Boom Boom Satellites Bring Audio Arsenal To U.S.A.
Interview Conducted in November 2008, Tokyo To Brooklyn
By Sam Frank
Over the last decade America has been binging on Japanese pop culture. Judging by the Pokemon craze of the late 90s to the more recent video game wars between the Sony Playstation 3 and Nintendo Wii, it appears that pop culture is evenly exchanged between both countries. Unfortunately that is not the case; you see, while America embraces Japanese baseball players (Hideki Matsui), food (sushi), anime (Dragon Ball Z), and horror films (The Ring) it has yet to properly acknowledge Japan's bustling music industry. On the flip side of the coin, Japan is obsessed American music; and if you don't believe me, watch how fast a Metallica show sells out in Tokyo at $150 per person. Japan is the second largest music market in the world, just under America, and up to this point no Japanese artists have enjoyed success in the U.S. like import bands from Australia (Wolfmother) and Europe (Radiohead).
There are a few reasons for America's lackluster response to Japanese artists. One significant detractor is the language barrier. American audiences place just as much importance on the lyrics as they do to the music, which is why Japan's most successful Hip Hop artist, Zeebra, is unable to make a crossover album despite collaborating with American superstars in Japan. If the artist can sing in English then he or she must find a unique concept that separates themselves from all the other up and coming artists. In 2003, J-pop star Utada Hikaru released Exodus, a crossover album she recorded entirely in English; but despite an all English effort, and a little help from renowned producer Timbaland, American sales were low because people couldn't tell her apart from all the other female singers vying for the spotlight.
Although language and concept have blocked most J-artists from conquering America's music market there are some recent additions who have slipped through the cracks. Thanks to movies, anime, and commercials groups like the Teriyaki Boys (Tokyo Drift), Puffy-AmiYumi (Hi Hi Puffy AmiYumi), and The Yoshida Brothers (Nintendo Wii) have all found their way into American homes; but, how would American audiences react to a Japanese band that sang in English and possessed an unparalleled vision of rock music? They would resemble the thousands of screaming fans who filled Tokyo's Studio Coast earlier this year to watch Boom Boom Satellites ("BBS") perform live.

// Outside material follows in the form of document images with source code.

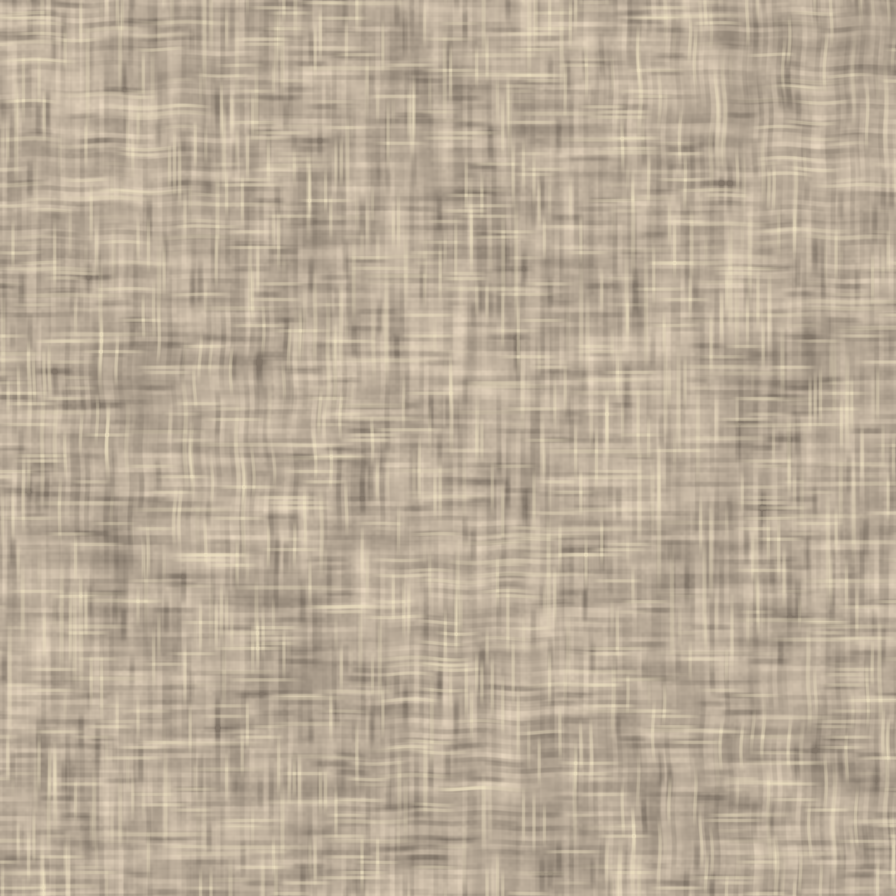
This texture is drawn by a three.js fragment shader. Its source:

```glsl
// Draws a coarse beige linen weave with crossing, uneven threads and pale slubs.
varying vec2 vUv;

const float TAU = 6.2831853;
const vec3 SHADOW = vec3(0.50, 0.455, 0.405);
const vec3 LIGHT = vec3(0.936, 0.868, 0.775);
const vec3 CREAM = vec3(0.95, 0.90, 0.77);

float hash(float n, float seed) {
  return fract(sin(n * 12.9898 + seed * 78.233) * 43758.5453);
}

// Shade along one thread, -1 to 1: two sines with random pace and phase.
float strand(float id, float along, float seed) {
  float slow = sin(along * (0.6 + hash(id, seed)) + TAU * hash(id, seed + 1.3));
  float fast = sin(along * (1.5 + hash(id, seed + 2.7)) + TAU * hash(id, seed + 4.1));
  return 0.5 * (slow + fast);
}

// Side by side threads with softened borders; p.x runs along them.
float threads(vec2 p, float count, float pace, float seed) {
  float across = p.y * count;
  float id = floor(across);
  float blend = smoothstep(0.25, 0.75, fract(across));
  return mix(strand(id, p.x * pace, seed), strand(id + 1.0, p.x * pace, seed), blend);
}

// Sparse thin streaks that fade in and out along their thread.
float slubs(vec2 p, float count, float pace, float cutoff, float seed) {
  float across = p.y * count;
  float id = floor(across);
  float profile = 1.0 - smoothstep(0.12, 0.5, abs(fract(across) - 0.5));
  return profile * smoothstep(cutoff, 0.98, strand(id, p.x * pace, seed));
}

// Slight sideways drift of the threads, strongest in a few patches.
vec2 drift(vec2 p) {
  float patchMask = smoothstep(0.2, 0.9, sin(p.x * 8.0 - 2.6) * sin(p.y * 5.0 + 0.4));
  float wave = sin(p.x * 75.0 + 2.0 * sin(p.y * 9.0)) + 0.6 * sin(p.x * 31.0 + p.y * 12.0);
  return vec2(p.x, p.y + 0.0011 * wave * patchMask);
}

// Tone of one thread direction, from fine yarns to broad bands.
float yarnTone(vec2 p, float seed) {
  float tone = 0.135 * threads(p, 185.0, 17.0, seed);
  tone += 0.11 * threads(p, 82.0, 12.0, seed + 11.0);
  tone += 0.065 * threads(p, 23.0, 8.0, seed + 23.0);
  return tone - 0.24 * slubs(p, 105.0, 22.0, 0.6, seed + 37.0);
}

// Pale highlights of one thread direction.
float paleYarn(vec2 p, float seed) {
  float thin = slubs(p, 172.0, 19.0, 0.45, seed);
  float longYarn = slubs(p, 138.0, 9.0, 0.6, seed + 13.0);
  return 0.42 * thin + 0.34 * longYarn;
}

// Fine fibre speckle on a small soft grid.
float speckle(vec2 p, float count) {
  vec2 cell = floor(p * count);
  vec2 f = smoothstep(0.0, 1.0, fract(p * count));
  float low = mix(hash(cell.x, cell.y), hash(cell.x + 1.0, cell.y), f.x);
  float high = mix(hash(cell.x, cell.y + 1.0), hash(cell.x + 1.0, cell.y + 1.0), f.x);
  return mix(low, high, f.y) - 0.5;
}

void main() {
  vec2 weft = drift(vUv);
  vec2 warp = drift(vUv.yx);

  float tone = 0.5 + yarnTone(weft, 3.0) + yarnTone(warp, 61.0);
  tone += 0.07 * speckle(vUv, 230.0);
  float pale = paleYarn(weft, 127.0) + paleYarn(warp, 171.0);

  vec3 cloth = mix(SHADOW, LIGHT, clamp(tone, 0.0, 1.0));
  gl_FragColor = vec4(mix(cloth, CREAM, clamp(pale, 0.0, 0.85)), 1.0);
}
```
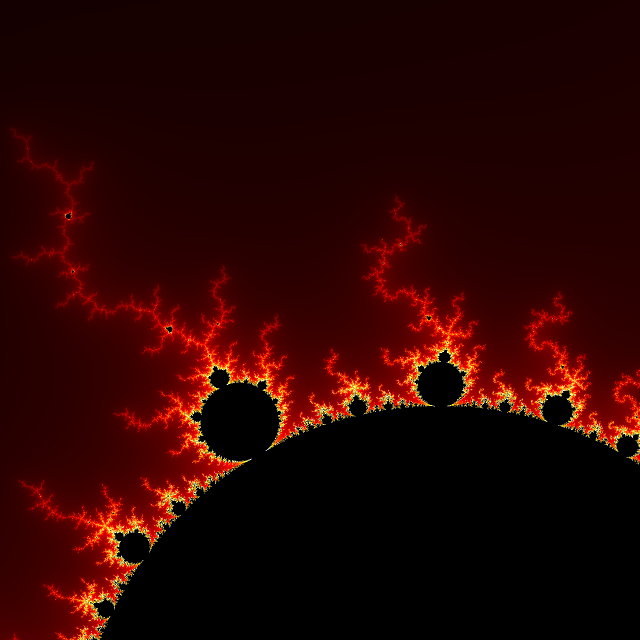
This background is drawn by a WebGL 1 fragment shader. Its source:

```glsl
precision highp float;
// Glowing red filaments and black bulbs along the period-2 disc of the Mandelbrot set.

#define VIEW_CENTER vec2(-1.083, 0.3095)
#define VIEW_WIDTH 0.44
#define MAX_STEPS 200
#define BAILOUT 64.0
#define HEAT_PER_STEP 0.02
#define COUNT_OFFSET 0.3
#define SAMPLES 2

uniform vec2 u_resolution;

// Fractional number of steps before the orbit escapes, or -1.0 inside the set.
float escapeCount(vec2 c) {
  // The large disc has an exact formula, so its orbits need no iteration.
  if (length(c - vec2(-1.0, 0.0)) < 0.25) return -1.0;

  vec2 z = vec2(0.0);
  for (int i = 1; i <= MAX_STEPS; i++) {
    z = vec2(z.x * z.x - z.y * z.y, 2.0 * z.x * z.y) + c;
    float radiusSquared = dot(z, z);
    if (radiusSquared > BAILOUT) {
      return float(i) - log2(0.5 * log2(radiusSquared)) + COUNT_OFFSET;
    }
  }
  return -1.0;
}

// Black to red to yellow to white, one channel after another.
vec3 heatColor(float heat) {
  return clamp(heat - vec3(0.0, 1.0, 2.0), 0.0, 1.0);
}

void main() {
  float canvasSize = min(u_resolution.x, u_resolution.y);
  vec3 color = vec3(0.0);

  // Average a small grid of samples to smooth the edges.
  for (int y = 0; y < SAMPLES; y++) {
    for (int x = 0; x < SAMPLES; x++) {
      vec2 jitter = (vec2(float(x), float(y)) + 0.5) / float(SAMPLES) - 0.5;
      vec2 position = (gl_FragCoord.xy + jitter - 0.5 * u_resolution) / canvasSize;
      float count = escapeCount(VIEW_CENTER + VIEW_WIDTH * position);
      color += heatColor(count * HEAT_PER_STEP);
    }
  }

  gl_FragColor = vec4(color / float(SAMPLES * SAMPLES), 1.0);
}
```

BBS has spent the past decade creating music that fuses the fast-paced rave sound with hardcore electro-rock. Fueled by a barrage of stunning visuals and lighting, the intensity of a BBS' concert can only be described as a combination of The Chemical Brothers and Nine Inch Nails, both of whom have had long and successful careers in America; which is why, for the first time in their illustrious 15 year career, Boom Boom Satellites decided to digitally release their most recent album, Exposed, in America. "What Goes Round Comes Around," off Exposed has already been featured in a commercial for Dodge, and two other songs, "Easy Action" and "Shut Up And Explode" have also appeared in separate Japanese anime productions.With Japanamania still rampant, America is ready for a J-music hero to emerge. A band with enough talent to show the international community that Japan not only imports music from around the world, but a country that cultivates and exports its own, unique sound; and no group is more ready to carry that torch than Boom Boom Satellites.

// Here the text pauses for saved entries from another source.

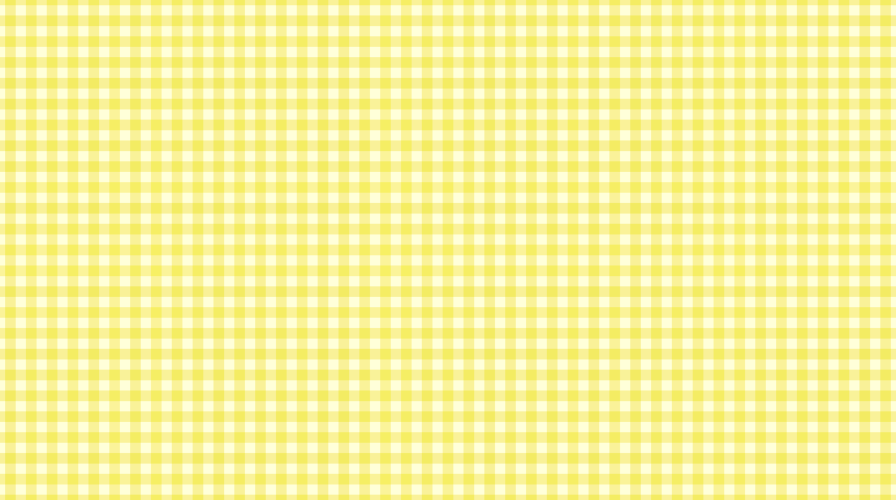
This pattern is drawn by a Shadertoy shader. Its source:

```glsl
// Yellow gingham cloth: evenly spaced vertical and horizontal bands on cream.
// Each direction is a smoothed periodic stripe; the number of bands covering
// a point (none, one or two) picks its colour. Faint per-band tint adds wear.

const float REPEATS_ACROSS = 43.0;          // square repeats over the width
const float BAND_WIDTH = 0.51;              // dyed part of one repeat
const vec2 BAND_CENTRE = vec2(0.5, 0.0);    // band position within a repeat
const float EDGE_SOFTNESS = 0.05;           // least edge blur, in repeats
const float EDGE_PIXELS = 1.15;             // edge blur, in output pixels
const float TINT_VARIATION = 0.012;         // brightness drift between bands

const vec3 CREAM = vec3(1.00, 1.00, 0.85);
const vec3 SINGLE_BAND = vec3(0.98, 0.95, 0.60);
const vec3 CROSSED_BANDS = vec3(0.96, 0.93, 0.39);

float hash(float n) {
    return fract(sin(n * 91.35) * 4375.85);
}

// Coverage of the vertical (x) and horizontal (y) bands, from 0 to 1.
vec2 bandCoverage(vec2 p, float blur) {
    vec2 distanceToCentre = abs(fract(p - BAND_CENTRE + 0.5) - 0.5);
    return clamp((0.5 * BAND_WIDTH - distanceToCentre) / blur + 0.5, 0.0, 1.0);
}

void mainImage(out vec4 fragColor, in vec2 fragCoord) {
    // One unit is one repeat in both directions.
    float pixelSize = REPEATS_ACROSS / iResolution.x;
    vec2 p = fragCoord * pixelSize;
    vec2 bands = bandCoverage(p, max(EDGE_SOFTNESS, EDGE_PIXELS * pixelSize));

    // Blend from bare cloth through one band to the crossing.
    vec3 bare = mix(CREAM, SINGLE_BAND, bands.x);
    vec3 dyed = mix(SINGLE_BAND, CROSSED_BANDS, bands.x);
    vec3 colour = mix(bare, dyed, bands.y);

    // Slight dye differences, constant along each band.
    vec2 id = floor(p - BAND_CENTRE + 0.5);
    vec2 drift = vec2(hash(id.x + 3.0), hash(id.y + 71.0)) - 0.5;
    colour *= 1.0 + TINT_VARIATION * dot(drift, bands);

    fragColor = vec4(colour, 1.0);
}
```
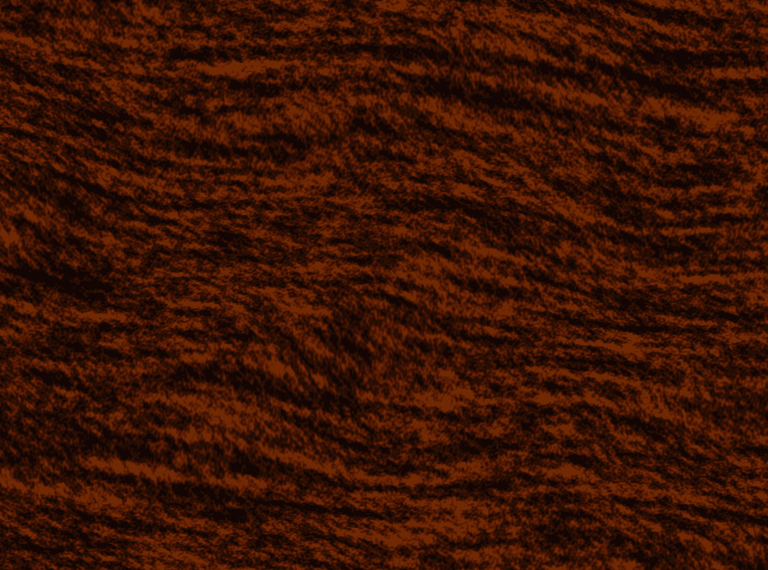
Reproduce this texture procedurally as a WebGL 1 fragment shader.

```glsl
precision highp float;
// Dark reddish-brown fibrous grain, sloping gently down to the right.
// Layers of stretched gradient noise (long streaks, oblique fibres, lumps and
// speckle) are summed, turned into a rank from 0 to 1 and coloured by a ramp.

uniform vec2 u_resolution;

#define STREAK_ANGLE 0.12
#define FIBRE_ANGLE 0.36
#define LUMP_ANGLE 0.60
#define STREAK_FREQ vec2(3.0, 40.0)
#define STRAND_FREQ vec2(8.0, 72.0)
#define FIBRE_FREQ vec2(11.0, 40.0)
#define LUMP_FREQ vec2(46.0, 90.0)
#define SPECKLE_FREQ 173.0
#define WARP 0.016
#define LUMP_AMOUNT 0.56
#define SPECKLE_AMOUNT 0.42
#define CONTRAST 1.0

float hash(vec2 cell) {
  vec3 h = fract(cell.xyx * 0.1031);
  h += dot(h, h.yzx + 33.33);
  return fract((h.x + h.y) * h.z);
}

// Dot product of a random unit gradient with the offset from its corner
float corner(vec2 cell, vec2 offset) {
  float angle = 6.28318 * hash(cell);
  return dot(vec2(cos(angle), sin(angle)), offset);
}

// Gradient noise scaled to a standard deviation near one
float noise(vec2 p) {
  vec2 i = floor(p);
  vec2 f = p - i;
  vec2 w = f * f * f * (f * (f * 6.0 - 15.0) + 10.0);
  vec2 e = vec2(1.0, 0.0);
  float low = mix(corner(i, f), corner(i + e, f - e), w.x);
  float high = mix(corner(i + e.yx, f - e.yx), corner(i + e.xx, f - e.xx), w.x);
  return 4.6 * mix(low, high, w.y);
}

// Coordinates along and across a direction that falls to the right
vec2 alongAcross(vec2 p, float angle) {
  float c = cos(angle);
  float s = sin(angle);
  return vec2(c * p.x - s * p.y, s * p.x + c * p.y);
}

// Height of the grain: sum of all the layers
float grain(vec2 p) {
  vec2 bent = p;
  bent.y += WARP * noise(p * vec2(2.2, 3.6) + 41.0);
  vec2 streakPos = alongAcross(bent, STREAK_ANGLE);
  vec2 fibrePos = alongAcross(bent, FIBRE_ANGLE);
  vec2 lumpPos = alongAcross(bent, LUMP_ANGLE);

  float streak = noise(streakPos * STREAK_FREQ + 7.3);
  float strand = noise(streakPos * STRAND_FREQ + 63.1);
  float fibre = noise(fibrePos * FIBRE_FREQ + 117.7);
  float lump = noise(lumpPos * LUMP_FREQ + 203.9);
  float speckle = noise(lumpPos * SPECKLE_FREQ + 311.3);

  // Some bands are combed into long lines, others are ruffled
  float ruffled = smoothstep(-1.2, 1.2, noise(streakPos * vec2(1.6, 6.0) + 19.0));
  float height = mix(0.66, 0.36, ruffled) * streak;
  height += mix(0.42, 0.26, ruffled) * strand;
  height += mix(0.22, 0.58, ruffled) * fibre;
  height += LUMP_AMOUNT * lump + SPECKLE_AMOUNT * speckle;
  return height;
}

// Each colour sits at the middle of its share of the rank
vec3 ramp(float rank) {
  vec3 c = vec3(0.07, 0.02, 0.01);
  c = mix(c, vec3(0.15, 0.05, 0.01), smoothstep(0.06, 0.20, rank));
  c = mix(c, vec3(0.20, 0.06, 0.01), smoothstep(0.26, 0.46, rank));
  c = mix(c, vec3(0.27, 0.08, 0.01), smoothstep(0.46, 0.64, rank));
  c = mix(c, vec3(0.35, 0.11, 0.01), smoothstep(0.64, 0.81, rank));
  return mix(c, vec3(0.44, 0.16, 0.01), smoothstep(0.84, 0.96, rank));
}

void main() {
  vec2 p = gl_FragCoord.xy / u_resolution.y;
  // Logistic curve: turns the bell-shaped height into an even rank
  float rank = 1.0 / (1.0 + exp(-1.7 * CONTRAST * grain(p)));
  gl_FragColor = vec4(ramp(rank), 1.0);
}
```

Sam Frank (SF): Good evening. Thank you for speaking with me tonight. Before we begin I wanted to congratulate you on winning Japanese Magazine's best album of 2006 award for ON. I bought that album before leaving Japan in 2006 and rocked out to it the entire 14 hour flight home. Coming off the success of ON was there any particular sound you were striving for while recording your most recent album, Exposed?

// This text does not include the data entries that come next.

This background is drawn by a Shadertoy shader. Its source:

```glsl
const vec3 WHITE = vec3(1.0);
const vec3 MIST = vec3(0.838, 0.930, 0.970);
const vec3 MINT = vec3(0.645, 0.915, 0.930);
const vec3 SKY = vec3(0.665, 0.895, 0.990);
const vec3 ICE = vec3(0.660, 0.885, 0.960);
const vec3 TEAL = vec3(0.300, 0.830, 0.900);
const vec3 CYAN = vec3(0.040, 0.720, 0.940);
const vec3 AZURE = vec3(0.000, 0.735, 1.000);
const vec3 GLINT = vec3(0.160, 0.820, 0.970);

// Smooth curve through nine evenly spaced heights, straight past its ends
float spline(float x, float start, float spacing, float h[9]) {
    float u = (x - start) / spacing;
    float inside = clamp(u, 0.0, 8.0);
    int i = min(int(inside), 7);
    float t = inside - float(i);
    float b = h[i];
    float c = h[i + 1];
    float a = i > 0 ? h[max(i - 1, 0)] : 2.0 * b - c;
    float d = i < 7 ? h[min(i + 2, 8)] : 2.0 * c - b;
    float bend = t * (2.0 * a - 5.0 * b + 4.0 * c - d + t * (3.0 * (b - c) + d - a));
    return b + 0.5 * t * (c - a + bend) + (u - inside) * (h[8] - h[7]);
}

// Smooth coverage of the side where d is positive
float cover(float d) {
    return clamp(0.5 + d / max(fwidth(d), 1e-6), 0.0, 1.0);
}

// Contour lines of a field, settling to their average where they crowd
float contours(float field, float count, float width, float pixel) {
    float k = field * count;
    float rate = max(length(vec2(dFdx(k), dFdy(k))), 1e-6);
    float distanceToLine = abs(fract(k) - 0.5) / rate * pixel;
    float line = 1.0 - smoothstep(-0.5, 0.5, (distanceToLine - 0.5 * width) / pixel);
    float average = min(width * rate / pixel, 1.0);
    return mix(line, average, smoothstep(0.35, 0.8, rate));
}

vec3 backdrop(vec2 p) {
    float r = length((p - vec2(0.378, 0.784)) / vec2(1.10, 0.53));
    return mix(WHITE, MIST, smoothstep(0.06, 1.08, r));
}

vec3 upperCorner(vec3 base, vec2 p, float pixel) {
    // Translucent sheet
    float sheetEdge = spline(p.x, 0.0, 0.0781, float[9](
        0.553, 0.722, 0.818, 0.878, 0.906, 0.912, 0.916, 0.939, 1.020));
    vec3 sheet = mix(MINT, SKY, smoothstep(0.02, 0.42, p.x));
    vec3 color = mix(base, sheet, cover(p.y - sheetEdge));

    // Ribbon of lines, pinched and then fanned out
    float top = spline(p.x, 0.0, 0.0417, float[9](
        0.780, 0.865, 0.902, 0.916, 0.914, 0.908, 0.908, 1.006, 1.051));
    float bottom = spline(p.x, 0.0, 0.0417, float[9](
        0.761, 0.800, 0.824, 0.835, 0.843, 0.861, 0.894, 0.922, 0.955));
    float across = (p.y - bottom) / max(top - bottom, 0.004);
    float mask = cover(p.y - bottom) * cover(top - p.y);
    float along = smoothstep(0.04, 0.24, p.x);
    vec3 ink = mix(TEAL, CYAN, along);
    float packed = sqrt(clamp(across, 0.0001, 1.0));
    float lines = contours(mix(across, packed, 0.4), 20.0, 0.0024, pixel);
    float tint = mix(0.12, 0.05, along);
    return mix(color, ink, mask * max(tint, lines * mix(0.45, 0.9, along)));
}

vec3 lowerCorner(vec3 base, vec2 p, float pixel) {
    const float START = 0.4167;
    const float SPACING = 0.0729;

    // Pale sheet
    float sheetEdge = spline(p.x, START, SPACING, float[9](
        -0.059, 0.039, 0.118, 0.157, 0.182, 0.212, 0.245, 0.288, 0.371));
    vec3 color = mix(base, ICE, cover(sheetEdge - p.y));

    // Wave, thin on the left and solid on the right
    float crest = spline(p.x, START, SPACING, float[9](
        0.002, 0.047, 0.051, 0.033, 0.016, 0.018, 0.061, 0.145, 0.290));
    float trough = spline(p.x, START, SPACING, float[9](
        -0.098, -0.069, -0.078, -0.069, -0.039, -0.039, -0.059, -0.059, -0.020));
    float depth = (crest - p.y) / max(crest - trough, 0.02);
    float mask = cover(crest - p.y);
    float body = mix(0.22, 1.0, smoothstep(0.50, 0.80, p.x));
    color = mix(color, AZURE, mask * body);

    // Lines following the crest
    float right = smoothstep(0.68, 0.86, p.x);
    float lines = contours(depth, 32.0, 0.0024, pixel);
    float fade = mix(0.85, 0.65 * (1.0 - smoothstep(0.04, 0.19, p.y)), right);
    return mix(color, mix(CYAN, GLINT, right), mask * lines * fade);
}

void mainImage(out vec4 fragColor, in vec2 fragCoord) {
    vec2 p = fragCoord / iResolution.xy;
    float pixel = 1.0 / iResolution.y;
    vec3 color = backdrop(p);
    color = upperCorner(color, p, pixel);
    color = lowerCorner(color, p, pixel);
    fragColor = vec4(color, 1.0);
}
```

SF: Who were some of the artists that originally got you into electronic music?
SF: It's great that you were able to have such personal experiences with these pioneers of the game. Security is so tight now that it would probably be harder to have those kinds of moments. Although Exposed is being released "digitally" in America it actually hit stores in Japan exactly a year ago, do you think it's being embraced more by Japanese fans or international fans?
SF: Would you like to tour America sometime in the future?
SF: Is there anything you would like to say to the Americans who are read this article?
SF: At what age did you start getting serious about becoming a musician?
SF: What sparked your interest to work together?
SF: What did your parents think when you told them your dreams?
SF: The times without that support must have been difficult.
SF: The movie soundtracks your music is featured on appears to be mostly animations. Are you into Anime?
SF: Just watching the video for "Moment I Can" off 2005's Full Of Elevating Pleasures I can tell you guys take visuals very seriously.
SF: Are your live gigs just as intense as the videos?
SF: It appears that 2008 has been a pivotal year for the Boom Boom Satellites. So what's next for guys?
SF: Has the past success changed the way Boom Boom Satellites music is created?